Children with hearing loss are often described as being socially awkward. Pragmatic language skills can be several years delayed in comparison to typically hearing peers, causing immature social skills and social interactions. Being able to self-advocate for their listening, communication and learning needs requires our students to have not only a strong self-concept, but also socially appropriate skills. I liked this workbook because of it’s clear structure in teaching through discussion of the child’s own experiences. You can work with the child on all 4 areas, or just what you feel he or she needs. This workbook would be especially helpful when the Social Language/Behavior Cards are used following discussion to further explore appropriate social responses with the child.
The Social Skills Workbook
By practicing “self-talk,” children acquire specific skills—perceiving themselves as competent, expecting success in social situations, not worrying, accepting mistakes, and taking credit for success.
This workbook is ideal for both shy, socially neglected children, and aggressive, socially rejected youngsters.
I. Making Friends
- Asking Questions
- Giving Compliments
- Introducing Yourself
- Starting Conversations
- Following Rules
- Joining In
- Suggesting Activities
- Taking Turns
III. Responding Positively to Peers
- Accepting Compliments
- Helping Peers in Trouble
- Offering Help
- Showing Concern for Peers
- Standing Up for Peers
- Asking for Help
- Asking to Borrow Others’ Property
- Expressing Negative Feelings
- Expressing Positive Feelings
- Getting Attention Appropriately
As children work on these skills they learn to use six different kinds of self-talk.
- Feeling Competent: In order to do something, first you have to tell yourself that you can do it.
- Expecting Success: Once you feel that you can do something, you have to tell yourself that you will be successful.
- Not Worrying: When you are using your social skills, try not to worry about how you will do. If you can’t help worrying, then remind yourself that you can use your skills even if you do worry.
- Accepting Mistakes: Whenever you try something new, you’re going to make some mistakes. Accept them, and don’t be discouraged from trying again.
- Crediting Yourself: When you have done what you wanted to do, give yourself credit. Crediting yourself positively means you tell yourself that YOU made it happen.
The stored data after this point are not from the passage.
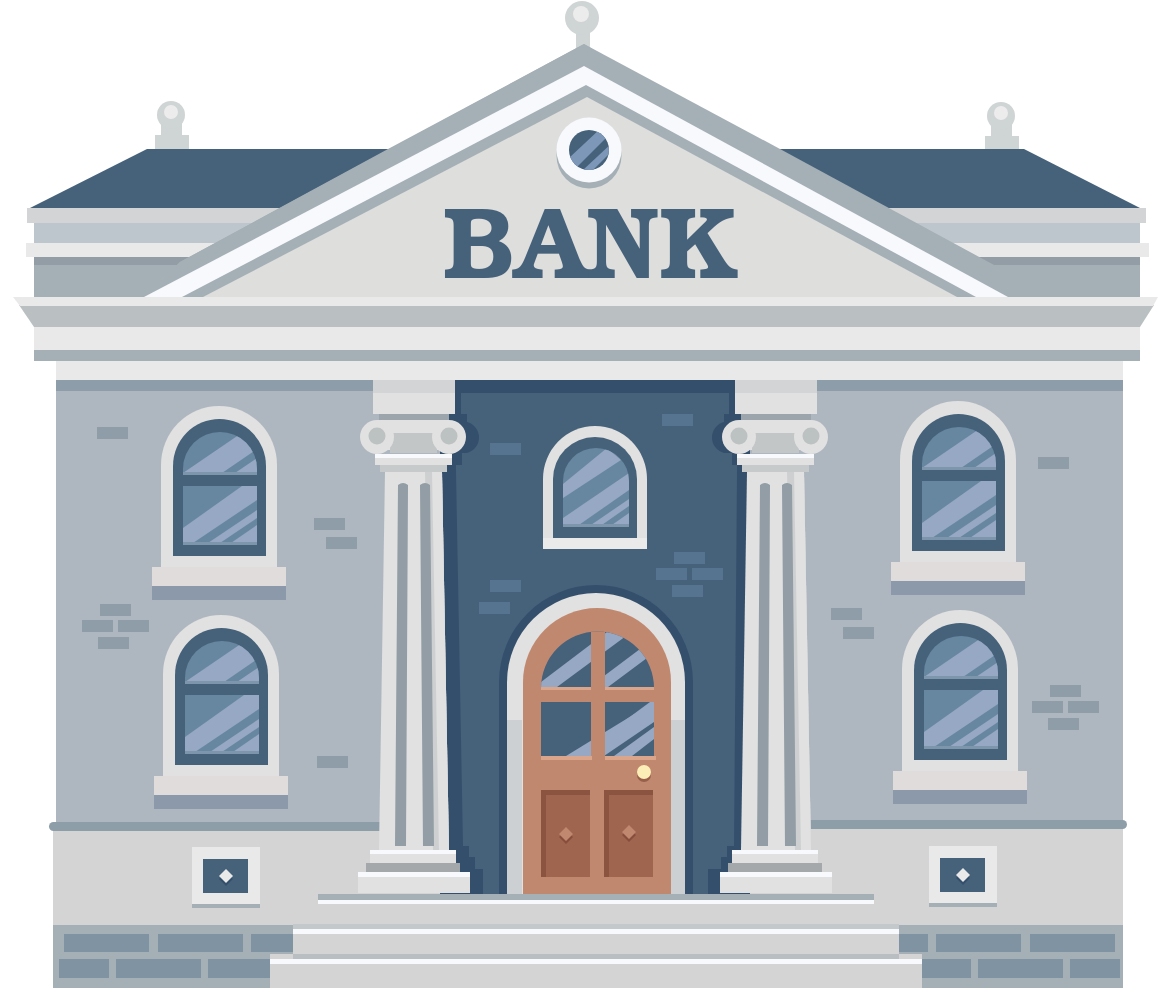
<!DOCTYPE html>
<html lang="en">
<head>
<meta charset="utf-8">
<title>Bank building</title>
<style>
:root {
  --navy: #46627a;
  --navy-deep: #344f6b;
  --navy-brick: #56748f;
  --wall: #aeb7bf;
  --wall-brick: #8f9da8;
  --steel: #a5b0b6;
  --trim: #e1e1e1;
  --light: #e9e9e9;
  --stone: #d4d4d4;
  --pediment: #dededd;
  --white: #f8f9fc;
  --glass: #6787a1;
  --shine: #96a8c3;
  --door: #c18870;
  --door-light: #dba58c;
  --panel: #a0654e;
}
html, body { margin: 0; background: #fff; overflow: hidden; }
svg { display: block; width: 1158px; height: 992px; }
.navy { fill: var(--navy); }
.deep { fill: var(--navy-deep); }
.wall { fill: var(--wall); }
.wall-brick { fill: var(--wall-brick); }
.navy-brick { fill: var(--navy-brick); }
.steel { fill: var(--steel); }
.trim { fill: var(--trim); }
.light { fill: var(--light); }
.stone { fill: var(--stone); }
.white { fill: var(--white); }
.glass { fill: var(--glass); }
.shine { fill: var(--shine); }
.door { fill: var(--door); }
.door-light { fill: var(--door-light); }
.panel { fill: var(--panel); }
.base-brick { fill: #8093a3; }
.sign { font: bold 102px "TeX Gyre Bonum", "Noto Serif", serif; fill: var(--navy); }
</style>
</head>
<body>
<svg viewBox="0 0 1158 992" role="img" aria-label="Front of a classical bank building">
  <defs>
    <clipPath id="arch-glass"><path d="M183 545V469a37 37 0 0 1 74 0V545Z"/></clipPath>
    <clipPath id="niche-glass"><path d="M563 527V481a33 33 0 0 1 66 0V527Z"/></clipPath>
    <clipPath id="door-glass"><path d="M541 756V688a56 56 0 0 1 113 0V756Z"/></clipPath>
    <clipPath id="round-glass"><circle cx="589" cy="150" r="20"/></clipPath>

    <g id="arch-window">
      <path class="trim" d="M161 568V465a58 59 0 0 1 116 0V568Z"/>
      <path class="navy" d="M173 556V466a46.5 47 0 0 1 93 0V556Z"/>
      <g clip-path="url(#arch-glass)">
        <path class="glass" d="M183 430h74v115h-74Z"/>
        <path class="shine" d="M183 473 246 430 257 449 222 473ZM235 473 257 458V473ZM183 528 242 486H257V500L190 545H183ZM205 545 257 510V518L217 545ZM228 545 257 525V545Z"/>
        <path class="navy" d="M183 475h74v11h-74Z"/>
        <path fill="#7e96ab" d="M183 472h74v3h-74ZM183 542h74v3h-74Z"/>
      </g>
      <path fill="#e1dcdc" d="M152 567h134v19H152Z"/>
      <path fill="#8c99aa" d="M152 586h134v14H152Z"/>
    </g>

    <g id="volute">
      <circle class="trim" cx="377" cy="437" r="17"/>
      <circle cx="377" cy="436" r="8.5" fill="#bcc1c2"/>
    </g>

    <g id="column">
      <path class="trim" d="M373 380h82v34h-82Z"/>
      <path fill="#d2d4d5" d="M373 380h82v13h-82Z"/>
      <path fill="#9ba5ab" d="M379 414h70v6h-70Z"/>
      <path class="trim" d="M377 420h72v30h-72Z"/>
      <path fill="#c2c6c7" d="M390 433h47v20h-47Z"/>
      <use href="#volute"/><use href="#volute" x="72"/>
      <path class="trim" d="M375 454h77v11h-77Z"/>
      <path class="white" d="M375 454h77v4h-77Z"/>
      <path fill="#c7cacb" d="M380 465h67v7h-67Z"/>
      <path class="trim" d="M385 472h57l7 378h-70Z"/>
      <path fill="#cdcfd0" d="M425 472h17l7 378h-16Z"/>
      <path class="trim" d="M432 472h10l7 378h-10Z"/>
      <path fill="#929da5" d="M398 485q5-4 10 0l-2 361h-11ZM420 485q5-4 10 0l4 361h-11Z"/>
      <path class="trim" d="M370 850h86v13h-86Z"/>
      <path class="white" d="M370 850h86v4h-86Z"/>
      <path fill="#a5a8aa" d="M366 863h94v9h-94Z"/>
      <path class="trim" d="M358 872h112v21H358Z"/>
      <path class="white" d="M358 872h112v5H358Z"/>
    </g>

    <path id="brick" d="M0 0h31v12H0Z"/>
    <g id="brick-pair"><use href="#brick"/><use href="#brick" x="12" y="19"/></g>
    <g id="brick-cluster">
      <use href="#brick" x="18"/><use href="#brick" y="16"/>
      <use href="#brick" x="36" y="16"/><use href="#brick" x="16" y="33"/>
    </g>

    <g id="finial">
      <path fill="#cfd4d5" d="M155 135h34v15h-34ZM161 121h21v15h-21Z"/>
      <circle cx="171" cy="115" r="14" fill="#cfd4d5"/>
      <circle cx="171" cy="112" r="7" fill="#ececec"/>
    </g>

    <g id="vent">
      <path class="light" d="M192 847h68v57h-68Z"/>
      <path class="steel" d="M192 904h68v4h-68Z"/>
      <path class="navy" d="M203 859h45v34h-45Z"/>
      <path class="deep" d="M219 879l7-7 7 7-7 7Z"/>
      <path class="light" d="M219 876l7-7 7 7-7 7Z"/>
    </g>
  </defs>

  <g id="roof">
    <use href="#finial"/>
    <use href="#finial" x="830" y="1"/>
    <path fill="#cfd4d5" d="M576 30h14v20h-14Z"/>
    <circle cx="582" cy="18" r="17" fill="#cfd4d5"/>
    <circle cx="581" cy="14" r="8" fill="#ececec"/>
    <path class="navy" d="M147 149H1024L1140 208H30Z"/>
    <path class="steel" d="M34 222H1140V297H34Z"/>
    <path fill="#bdc5cd" d="M34 222H1140V243H34Z"/>
    <path fill="#929da5" d="M34 257H1140V265H34Z"/>
    <path fill="#d2d4d5" d="M27 208H1146V223H27Z"/>
    <path class="light" d="M26 243H1149V257H26Z"/>
  </g>

  <g id="pediment">
    <path class="steel" d="M584 44 1012 297H144L180 262 388 149Z"/>
    <path class="steel" d="M584 44 780 149 994 265 1012 297H144L180 262Z"/>
    <path class="white" d="M584 66 1008 297H144Z"/>
    <path class="steel" d="M586 85 976 297H182Z"/>
    <path d="M587 97 957 297H203Z" fill="var(--pediment)"/>
    <circle class="steel" cx="589" cy="156" r="32.5"/>
    <circle class="white" cx="589" cy="150" r="32.5"/>
    <g clip-path="url(#round-glass)">
      <path class="navy" d="M569 130h40v40h-40Z"/>
      <path fill="#7d97b8" d="M567 160 600 129 607 137 574 170ZM583 170 611 144V152L591 172Z"/>
    </g>
    <text class="sign" x="443" y="278" textLength="295" lengthAdjust="spacingAndGlyphs">BANK</text>
  </g>

  <g id="walls">
    <path class="wall" d="M56 380H1123V830H56Z"/>
    <path fill="#8d9eaa" d="M56 380H1123V391H56Z"/>
    <g class="wall-brick">
      <use href="#brick" x="97" y="427"/>
      <use href="#brick-pair" x="314" y="518"/>
      <use href="#brick-cluster" x="82" y="604"/>
      <use href="#brick" x="317" y="756"/>
      <use href="#brick" x="1038" y="457"/>
      <use href="#brick-pair" x="831" y="608"/>
      <use href="#brick-cluster" x="1032" y="685"/>
    </g>
    <path class="stone" d="M53 828H1123V926H53Z"/>
    <rect x="49" y="822" width="400" height="9" rx="4.5" fill="#8d9ea8"/>
    <rect x="740" y="820" width="387" height="9" rx="4.5" fill="#8d9ea8"/>
    <path class="stone" d="M740 829H1123V840H740Z"/>
    <use href="#vent"/>
    <use href="#vent" x="737" y="-1"/>
    <path class="steel" d="M53 925H1123V988H53Z"/>
    <path class="base-brick" d="M64 934h85v18H64ZM158 934h85v18h-85ZM251 934h45v18h-45ZM59 959h50v19H59ZM116 959h85v19h-85ZM208 959h70v19h-70ZM895 934h33v18h-33ZM936 934h85v18h-85ZM1030 934h85v18h-85ZM915 959h56v19h-56ZM978 959h85v19h-85ZM1070 959h50v19h-50Z"/>
  </g>

  <g id="windows">
    <use href="#arch-window"/>
    <use href="#arch-window" x="2" y="209"/>
    <use href="#arch-window" x="739" y="-5"/>
    <use href="#arch-window" x="741" y="204"/>
  </g>

  <g id="entrance">
    <path class="navy" d="M440 380H750V894H440Z"/>
    <path class="deep" d="M455 380H735V393H455Z"/>
    <path class="deep" d="M440 393H461V414H467V422A16 16 0 0 1 467 453H462V465H456V472L463 846H469V857H475V869H483V894H440Z"/>
    <path class="deep" d="M750 393H729V414H724V422A16 16 0 0 0 724 453H732V465H737V472L734 846H727V857H721V869H708V894H750Z"/>
    <g class="navy-brick">
      <use href="#brick" x="490" y="443"/>
      <use href="#brick" x="662" y="414"/>
      <use href="#brick" x="490" y="580"/>
      <use href="#brick" x="479" y="602"/>
      <use href="#brick-cluster" x="656" y="552"/>
    </g>
    <g id="niche-window">
      <path class="trim" d="M543 549V479a52 53 0 0 1 104 0V549Z"/>
      <path class="white" d="M543 538h104v11H543Z" opacity=".35"/>
      <path class="navy" d="M553 538V479a42 42 0 0 1 84 0V538Z"/>
      <g clip-path="url(#niche-glass)">
        <path class="glass" d="M563 445h66v82h-66Z"/>
        <path class="shine" d="M563 484 607 448 621 460 563 498ZM563 518 629 473V490L576 527H563ZM588 527 629 499V506L599 527ZM609 527 629 513V527Z"/>
        <path fill="#7e96ab" d="M563 524h66v3h-66Z"/>
      </g>
    </g>
    <g id="door">
      <path class="deep" d="M499 894V682a97 97 0 0 1 194 0V894Z"/>
      <path class="trim" d="M507 894V682a89 89 0 0 1 178 0V894Z"/>
      <path fill="#cdd0d2" d="M507 720h15V894h-15ZM671 720h14V894h-14Z"/>
      <path class="door" d="M523 894V682a74 74 0 0 1 148 0V894Z"/>
      <g clip-path="url(#door-glass)">
        <path class="navy" d="M541 630h113v126H541Z"/>
        <path class="shine" d="M541 682 607 632 626 636 557 687H541ZM604 676 640 649 647 658 608 687H604ZM566 756 654 702V720L602 756ZM614 756 654 727V739L632 756Z"/>
        <path class="shine" d="M604 736 650 702H654V722L604 756Z"/>
        <path class="door" d="M591 625h14v131h-14ZM541 688h113v14H541Z"/>
        <path class="door-light" d="M541 687h50v3h-50ZM605 687h50v3h-50Z"/>
      </g>
      <path class="door-light" d="M541 756h51v4h-51ZM605 756h51v4h-51Z"/>
      <circle cx="644" cy="775" r="7" fill="#98604a"/>
      <circle cx="644" cy="772" r="7" fill="#fbeeb6"/>
      <path class="panel" d="M541 790h49v87h-49ZM604 790h49v87h-49Z"/>
      <path fill="#8b5441" d="M541 790h49v5h-44v82h-5ZM604 790h49v5h-44v82h-5Z"/>
      <path fill="#874e3c" d="M559 837l7-7 7 7-7 7ZM622 835l7-7 7 7-7 7Z"/>
      <path class="door" d="M559 834l7-7 7 7-7 7ZM622 832l7-7 7 7-7 7Z"/>
    </g>
  </g>

  <g id="columns">
    <use href="#column"/>
    <use href="#column" x="362"/>
  </g>

  <g id="cornice">
    <path class="light" d="M56 361H1123V380H56Z"/>
    <path class="steel" d="M34 349H1140V361H34Z"/>
    <path class="light" d="M34 326H1140V350H34Z"/>
    <path fill="#bac0c2" d="M19 305H1154L1140 327H34Z"/>
    <path class="light" d="M13 297H1158L1153 306H20Z"/>
  </g>

  <g id="steps">
    <path class="stone" d="M318 894H874V924H318Z"/>
    <path class="steel" d="M318 894H874V900H318Z"/>
    <path class="white" d="M318 900H874V904H318Z"/>
    <path class="stone" d="M293 924H899V954H293Z"/>
    <path fill="#c3c8ca" d="M293 924H899V929H293Z"/>
    <path class="white" d="M293 929H899V934H293Z"/>
    <path class="stone" d="M270 954H922V988H270Z"/>
    <path fill="#b8bec1" d="M293 954H899V959H293Z"/>
    <path class="white" d="M270 959H922V964H270Z"/>
  </g>
</svg>
</body>
</html>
- Complimenting Yourself: Compliment yourself for a specific behavior. When you criticize something you have done wrong, criticize only your behavior, not yourself.
Spiral bound, 8.5″ x 11″, 60 pages.